Books about counting are stories that encourage children to count in fun ways, such as Counting Kisses, which is sure to bring smiles along with its titular kisses, and Toddler Two, a story about twins counting pairs of things (here, you and your child also touch upon grouping).

Pattern books usually come in black and white, which draws your baby’s eye to patterns and contrasting colors. They pay attention and interact with the book, but the exposure to patterns in what’s really important for their development. Spots and Dots has no words at all, but features geometric shapes that draw the eye and stimulate the brain.

Shapes are frequently found in board books because they can be brightly colored as well as adapted to other mathematical concepts (such as patterns, counting and grouping), but books such as The Book of Shapes give them the spotlight.

Personalized Books

Personalized books add an extra layer of attention, because the math adventures in the books feature your child in a prominent role, usually as a main or pivotal character. Many of these books feature well-known characters, such as Disney princesses, superheroes, or Sesame Street characters. Let’s Count, for example, has children counting with Elmo, Bert and Ernie from Sesame Street, and Dora the Explorer personalized books even feature counting in Spanish.

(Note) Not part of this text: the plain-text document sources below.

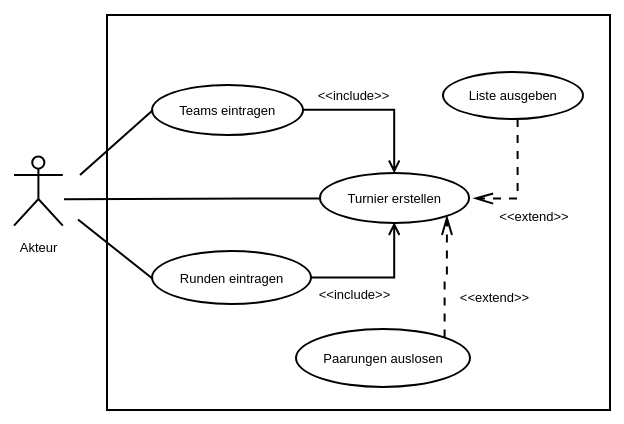
<!DOCTYPE html>
<html lang="de">
<head>
<meta charset="utf-8">
<title>Anwendungsfalldiagramm Turnier</title>
<style>
:root { --ink: #000; --paper: #fff; }
* { box-sizing: border-box; }
html, body { margin: 0; background: var(--paper); }
body { width: 624px; height: 424px; overflow: hidden; }
.diagram {
  position: relative; width: 624px; height: 424px; overflow: hidden;
  background: var(--paper); color: var(--ink);
  font: 13px/16px "Liberation Sans", Arial, sans-serif;
}
.system {
  position: absolute; left: 105.5px; top: 13.5px; width: 505.5px; height: 397px;
  border: 2px solid var(--ink);
}
.connectors { position: absolute; left: 0; top: 0; fill: none; stroke: var(--ink); stroke-width: 2; }
.dashed { stroke-dasharray: 8 8; }
.use-case {
  position: absolute; display: flex; align-items: center; justify-content: center;
  border: 2px solid var(--ink); border-radius: 50%; background: var(--paper);
  white-space: nowrap; padding-top: 2px;
}
.teams { left: 151px; top: 83.5px; width: 152.5px; height: 52px; }
.list { left: 441.5px; top: 70.5px; width: 142.5px; height: 49px; }
.tournament { left: 318.5px; top: 172px; width: 151.5px; height: 51.5px; }
.rounds { left: 151px; top: 250px; width: 161px; height: 55px; }
.pairings { left: 295px; top: 328px; width: 176px; height: 60px; }
.label { position: absolute; transform: translateX(-50%); white-space: nowrap; }
.actor-name { left: 38.5px; top: 240px; }
.include-teams { left: 353.5px; top: 88px; }
.include-rounds { left: 354.5px; top: 287px; }
.extend-list { left: 534px; top: 209px; }
.extend-pairings { left: 494.5px; top: 290px; }
</style>
</head>
<body>
<main class="diagram">
  <div class="system"></div>

  <div class="use-case teams">Teams eintragen</div>
  <div class="use-case list">Liste ausgeben</div>
  <div class="use-case tournament">Turnier erstellen</div>
  <div class="use-case rounds">Runden eintragen</div>
  <div class="use-case pairings">Paarungen auslosen</div>

  <svg class="connectors" width="624" height="424" viewBox="0 0 624 424" aria-hidden="true">
    <g class="actor">
      <circle cx="38.3" cy="162.6" r="6.1"/>
      <path d="M38.4 169V199M14 175H62.8M14 225.6L38.4 199L62.8 225.6"/>
    </g>
    <g class="associations">
      <path d="M80 175L153 110M64 199.2L320 198.4M78 219.5L153 279"/>
    </g>
    <g class="includes">
      <path d="M303 109.8H394.2V171M389 160.5L394.2 171L399.4 160.5"/>
      <path d="M311 277.5H394.2V225M389 235L394.2 224.5L399.4 235"/>
    </g>
    <g class="extends">
      <path class="dashed" d="M517.6 119V198.4H482"/>
      <path d="M493.2 193.5L476 198.4L493.2 203.6M476 198.4H483"/>
      <path class="dashed" d="M444.6 337.5V277L446.9 275V224"/>
      <path d="M442 235L446.9 218L452 235M446.9 218V226"/>
    </g>
  </svg>

  <span class="label actor-name">Akteur</span>
  <span class="label include-teams">&lt;&lt;include&gt;&gt;</span>
  <span class="label include-rounds">&lt;&lt;include&gt;&gt;</span>
  <span class="label extend-list">&lt;&lt;extend&gt;&gt;</span>
  <span class="label extend-pairings">&lt;&lt;extend&gt;&gt;</span>
</main>
</body>
</html>
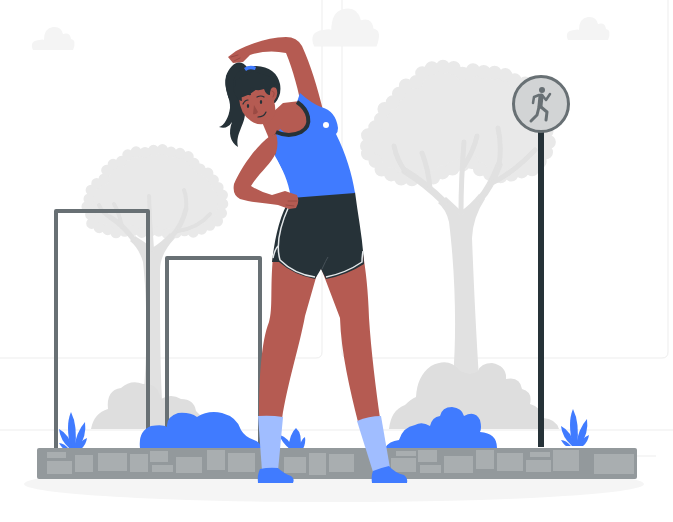
<!DOCTYPE html>
<html lang="en">
<head>
<meta charset="utf-8">
<title>Stretching in the park</title>
<style>
:root{--paper:#fff;--blue:#407bff;--sock:#a0bdff;--ink:#263238;--skin:#b55b52;--skin-dark:#9a4a43;--frame:#687074;--cloud:#f4f4f4;--leaf:#e9e9e9;--trunk:#e1e1e1;--shrub:#dedede;--wall:#93999c;--stone:#a9aeb0;--shadow:#f5f5f5;--rule:#ededed}
html,body{margin:0;background:var(--paper);overflow:hidden}
svg{display:block;width:673px;height:522px}
.rules{fill:none;stroke:var(--rule)}
.clouds{fill:var(--cloud)}
.canopy{fill:var(--leaf);stroke:var(--leaf);stroke-linecap:round;stroke-linejoin:round}
.trunk{fill:var(--trunk)}
.branches{fill:none;stroke:var(--trunk);stroke-linecap:round}
.shrub{fill:var(--shrub)}
.frame{fill:none;stroke:var(--frame);stroke-width:4;stroke-linejoin:round}
.blue{fill:var(--blue)}
.ink{fill:var(--ink)}
.skin{fill:var(--skin)}
.sock{fill:var(--sock)}
.stones{fill:var(--stone)}
.line{fill:none;stroke:var(--ink);stroke-linecap:round;stroke-linejoin:round}
.crease{fill:none;stroke:var(--skin-dark);stroke-linecap:round}
</style>
</head>
<body>
<svg viewBox="0 0 673 522" role="img" aria-label="A woman in sportswear stretches sideways in a park">
<defs>
<path id="cloud" d="M2 24Q-2 15 8 14Q12 13 13 14Q13 2 22 1Q30 0 32 8Q39 6 40 13Q46 14 42 24Z"/>
<path id="large-canopy" d="M367 146Q364 132 381 124Q380 106 396 101Q402 82 417 82Q421 68 440 67Q455 65 462 74Q474 67 486 73Q504 71 512 80Q534 82 538 102Q549 112 545 128Q554 146 542 157Q535 174 518 171Q505 180 491 174Q480 172 470 160Q457 169 445 170Q434 182 421 176Q405 184 396 175Q380 174 378 162Q366 158 367 146Z"/>
<path id="small-canopy" d="M89 199Q90 184 104 180Q105 164 121 162Q130 148 147 153Q160 146 173 153Q191 152 196 168Q212 171 215 185Q226 192 222 208Q222 224 206 226Q194 236 183 230Q168 238 155 229Q143 236 130 229Q114 237 106 228Q88 229 91 215Q84 208 89 199Z"/>
<g id="grass">
<path d="M11 37Q5 14 11 0Q18 14 15 37Z"/>
<path d="M10 37Q0 28-1 17Q9 22 13 37Z"/>
<path d="M14 37Q16 20 25 10Q27 24 18 37Z"/>
<path d="M16 37Q20 29 27 26Q26 33 21 37Z"/>
<path d="M9 37Q4 31-1 31Q2 36 4 37Z"/>
</g>
</defs>

<g class="rules">
<path d="M0 358H316Q322 358 322 352V0M342 0V352Q342 358 348 358H662Q668 358 668 352V0M0 430H673M600 456H656"/>
</g>

<g class="clouds">
<use href="#cloud" x="31" y="26"/>
<use href="#cloud" transform="translate(311 7) scale(1.56 1.65)"/>
<use href="#cloud" x="566" y="16"/>
</g>

<ellipse cx="334" cy="484" rx="310" ry="18" fill="var(--shadow)"/>

<g id="large-tree">
<use href="#large-canopy" class="canopy" stroke-width="14" stroke-dasharray="0 11"/>
<path class="trunk" d="M453 378C457 330 455 270 449 222Q446 209 438 203L446 197Q456 206 461 211Q470 205 479 194L485 199Q473 217 472 238C474 290 476 330 479 378Z"/>
<g class="branches" stroke-width="7">
<path d="M444 202Q426 184 405 171M480 199Q490 188 499 165"/>
<path stroke-width="5" d="M461 212Q461 180 464 142M430 188Q428 168 422 153M405 171Q397 160 394 146M490 184Q512 174 535 150M499 165Q502 146 498 128M464 166Q474 150 477 136"/>
</g>
</g>

<g id="small-tree">
<use href="#small-canopy" class="canopy" stroke-width="11" stroke-dasharray="0 9"/>
<path class="trunk" d="M143 400C148 350 147 300 143 262Q139 248 130 241L135 236Q145 242 152 248Q162 242 170 233L175 238Q160 254 160 270C160 320 160 360 162 400Z"/>
<g class="branches" stroke-width="5">
<path d="M134 240Q123 225 110 217M171 237Q182 226 186 209"/>
<path stroke-width="4" d="M152 250Q150 222 149 196M122 227Q119 212 114 204M178 231Q198 228 210 214M186 209Q187 198 184 190M110 217Q103 214 99 205"/>
</g>
</g>

<g class="shrub">
<path d="M91 429Q94 413 108 409Q106 390 121 388Q131 379 143 384Q157 382 161 399Q171 393 181 399Q194 399 196 411Q205 419 206 429Z"/>
<path d="M389 429Q391 410 405 405Q411 399 416 397Q417 376 431 366Q449 357 459 370Q470 377 478 371Q481 363 492 363Q507 366 506 379Q520 376 522 389Q533 392 530 404Q541 407 543 418Q556 419 559 429Z"/>
</g>

<g class="frame">
<path d="M56 449V211H148V449"/>
<path d="M167 449V258H260V449"/>
</g>

<g id="running-sign">
<rect class="ink" x="538" y="130" width="6" height="317"/>
<circle cx="541" cy="104" r="27.5" fill="#d2d4d5" stroke="var(--frame)" stroke-width="3"/>
<circle cx="542" cy="90" r="3" fill="var(--frame)"/>
<g fill="none" stroke="var(--frame)" stroke-linecap="round" stroke-linejoin="round">
<path stroke-width="5" d="M541 96L540 106"/>
<path stroke-width="2.5" d="M542 95L546 100L550 94M539 95L534 97L533 103"/>
<path stroke-width="3" d="M541 107L547 112L546 120M539 107L537 115L531 121"/>
</g>
</g>

<g class="blue">
<path d="M140 448Q138 431 151 426Q163 424 167 427Q166 417 178 413Q190 412 197 417Q208 410 222 413Q237 417 241 430Q245 437 254 440Q260 442 262 448Z"/>
<path d="M385 448Q389 441 399 440Q403 427 415 425Q422 421 430 426Q432 417 440 416Q442 407 452 407Q462 408 464 416Q475 410 480 420Q482 428 480 432Q497 433 497 448Z"/>
<use href="#grass" x="60" y="412"/>
<use href="#grass" x="562" y="409"/>
<path d="M288 449Q290 433 296 428Q303 434 300 449ZM290 449Q281 442 280 435Q288 437 293 449ZM299 449Q301 439 305 437Q306 443 303 449Z"/>
</g>

<g id="stone-wall">
<rect x="37" y="448" width="600" height="31" rx="2" fill="var(--wall)"/>
<g class="stones">
<path d="M47 452H66V458H47ZM47 461H72V474H47ZM75 455H93V472H75ZM98 453H127V471H98ZM130 454H148V472H130ZM150 451H168V462H150ZM152 465H173V472H152ZM176 457H202V473H176ZM207 450H225V470H207ZM228 453H255V472H228ZM284 457H306V473H284ZM309 453H326V475H309ZM329 454H354V472H329ZM391 458H416V472H391ZM396 451H416V456H396ZM418 450H437V462H418ZM420 465H441V473H420ZM444 456H473V473H444ZM476 450H494V469H476ZM497 453H523V471H497ZM526 460H551V472H526ZM530 452H550V457H530ZM553 450H579V471H553ZM594 454H634V474H594Z"/>
</g>
</g>

<g id="athlete">
<g id="legs">
<path class="skin" d="M273 256C270 290 273 308 269 322C261 342 259 380 259 419H282C287 385 300 344 305 316L317 274Z"/>
<path class="skin" d="M321 268L340 318C341 352 350 390 358 422L380 418C376 390 371 350 369 318C368 290 366 272 363 254Z"/>
<path class="sock" d="M258 416Q271 415 283 417L278 471H262Z"/>
<path class="sock" d="M357 421Q369 416 381 416L390 468L373 472Z"/>
<path class="blue" d="M260 469Q269 467 278 468Q283 473 291 476Q295 479 293 483H258Q257 475 260 469Z"/>
<path class="blue" d="M373 471Q380 468 389 466Q395 473 404 475Q408 478 407 483H372Q371 476 373 471Z"/>
</g>

<g id="shorts">
<path class="ink" d="M291 197L355 192C358 216 363 240 364 264Q347 275 326 279L321 269L315 279Q294 275 279 262L272 262C275 238 279 216 291 197Z"/>
<path fill="none" stroke="#e4e8ea" stroke-width="1.5" d="M289 206C279 228 276 246 280 260Q294 274 315 277M326 277Q346 273 362 262Q362 257 363 251M273 258Q275 249 278 246"/>
<path fill="none" stroke="#465158" d="M322 269Q326 260 328 257"/>
</g>

<path class="skin" d="M302 110C299 92 293 70 286 53Q268 49 250 55L243 62L233 63L228 57L236 51C250 44 269 37 286 37Q297 37 302 46C311 66 317 86 323 110Z"/>
<path class="crease" d="M231 57L238 55M234 61L240 58"/>

<path class="skin" d="M262 122L283 103L300 101L314 124L288 141L270 141Z"/>
<path class="ink" d="M272 136L281 131L283 170L273 150Z"/>

<g id="tank-top">
<path class="blue" d="M300 93Q311 103 321 107Q336 111 338 128Q338 132 336 134C346 154 352 174 355 193L291 198C288 180 283 170 275 156Q277 145 274 138L280 129Q290 138 301 133Q310 129 309 118Q307 107 297 102Z"/>
<path fill="none" stroke="var(--ink)" stroke-width="4" d="M276 132Q289 138 301 132Q310 127 308 117Q306 108 297 102"/>
<circle cx="326" cy="125" r="3" fill="var(--paper)"/>
</g>

<g id="bent-arm">
<path class="skin" d="M270 136C256 146 241 168 234 184Q232 195 240 199C253 203 267 203 278 205L289 209L296 208Q300 202 297 195L285 191L272 195Q260 192 251 186C259 173 270 165 276 153Q279 142 276 134Z"/>
<path class="crease" d="M288 201L297 201M286 205L294 206"/>
</g>

<g id="head">
<path class="ink" d="M247 67C239 57 230 65 226 76C223 88 231 99 230 108C229 117 224 126 219 127Q227 130 232 122C228 133 230 142 238 147C235 134 245 125 245 113C244 98 238 87 242 78Z"/>
<path class="line" d="M239 64C222 72 225 86 229 98"/>
<path class="ink" d="M234 92C230 77 240 65 256 66Q276 67 280 84Q282 95 275 103L240 104Z"/>
<path class="skin" d="M239 98Q252 95 262 84L267 92Q269 83 275 86Q280 94 274 101Q278 115 270 122Q260 127 251 121Q240 114 239 98Z"/>
<path class="ink" d="M234 93Q238 101 242 101Q241 94 243 90Q246 96 251 95Q250 91 251 87Q256 92 264 89Q266 95 270 95Q270 85 276 88L274 78L253 71L236 80Z"/>
<path d="M244 68Q250 64 256 67L255 70Q249 68 246 71Z" fill="var(--blue)"/>
<ellipse class="ink" cx="248" cy="106" rx="1.2" ry="2"/>
<ellipse class="ink" cx="261" cy="102" rx="1.2" ry="2"/>
<path class="line" stroke-width="1.2" d="M243 104Q245 100 248 100M257 97Q261 95 264 97M258 117Q264 117 266 112"/>
<path d="M254 105L253 114Q256 115 258 112Z" fill="var(--skin-dark)"/>
<path class="crease" d="M272 91Q276 92 273 97"/>
</g>
</g>
</svg>
</body>
</html>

Babies and toddlers are sponges for knowledge of the world around them. The more they experience of life, the more they explore and open up the world around them. As more of the world comes within their reach, they absorb more and more about it. Encouraging learning through reading begins at a young age, and creates a bond with your child that will last a lifetime, but, as you can see, reading doesn’t have to be focused solely on words and language. There is plenty of room in a baby’s mind for learning math and numbers, too!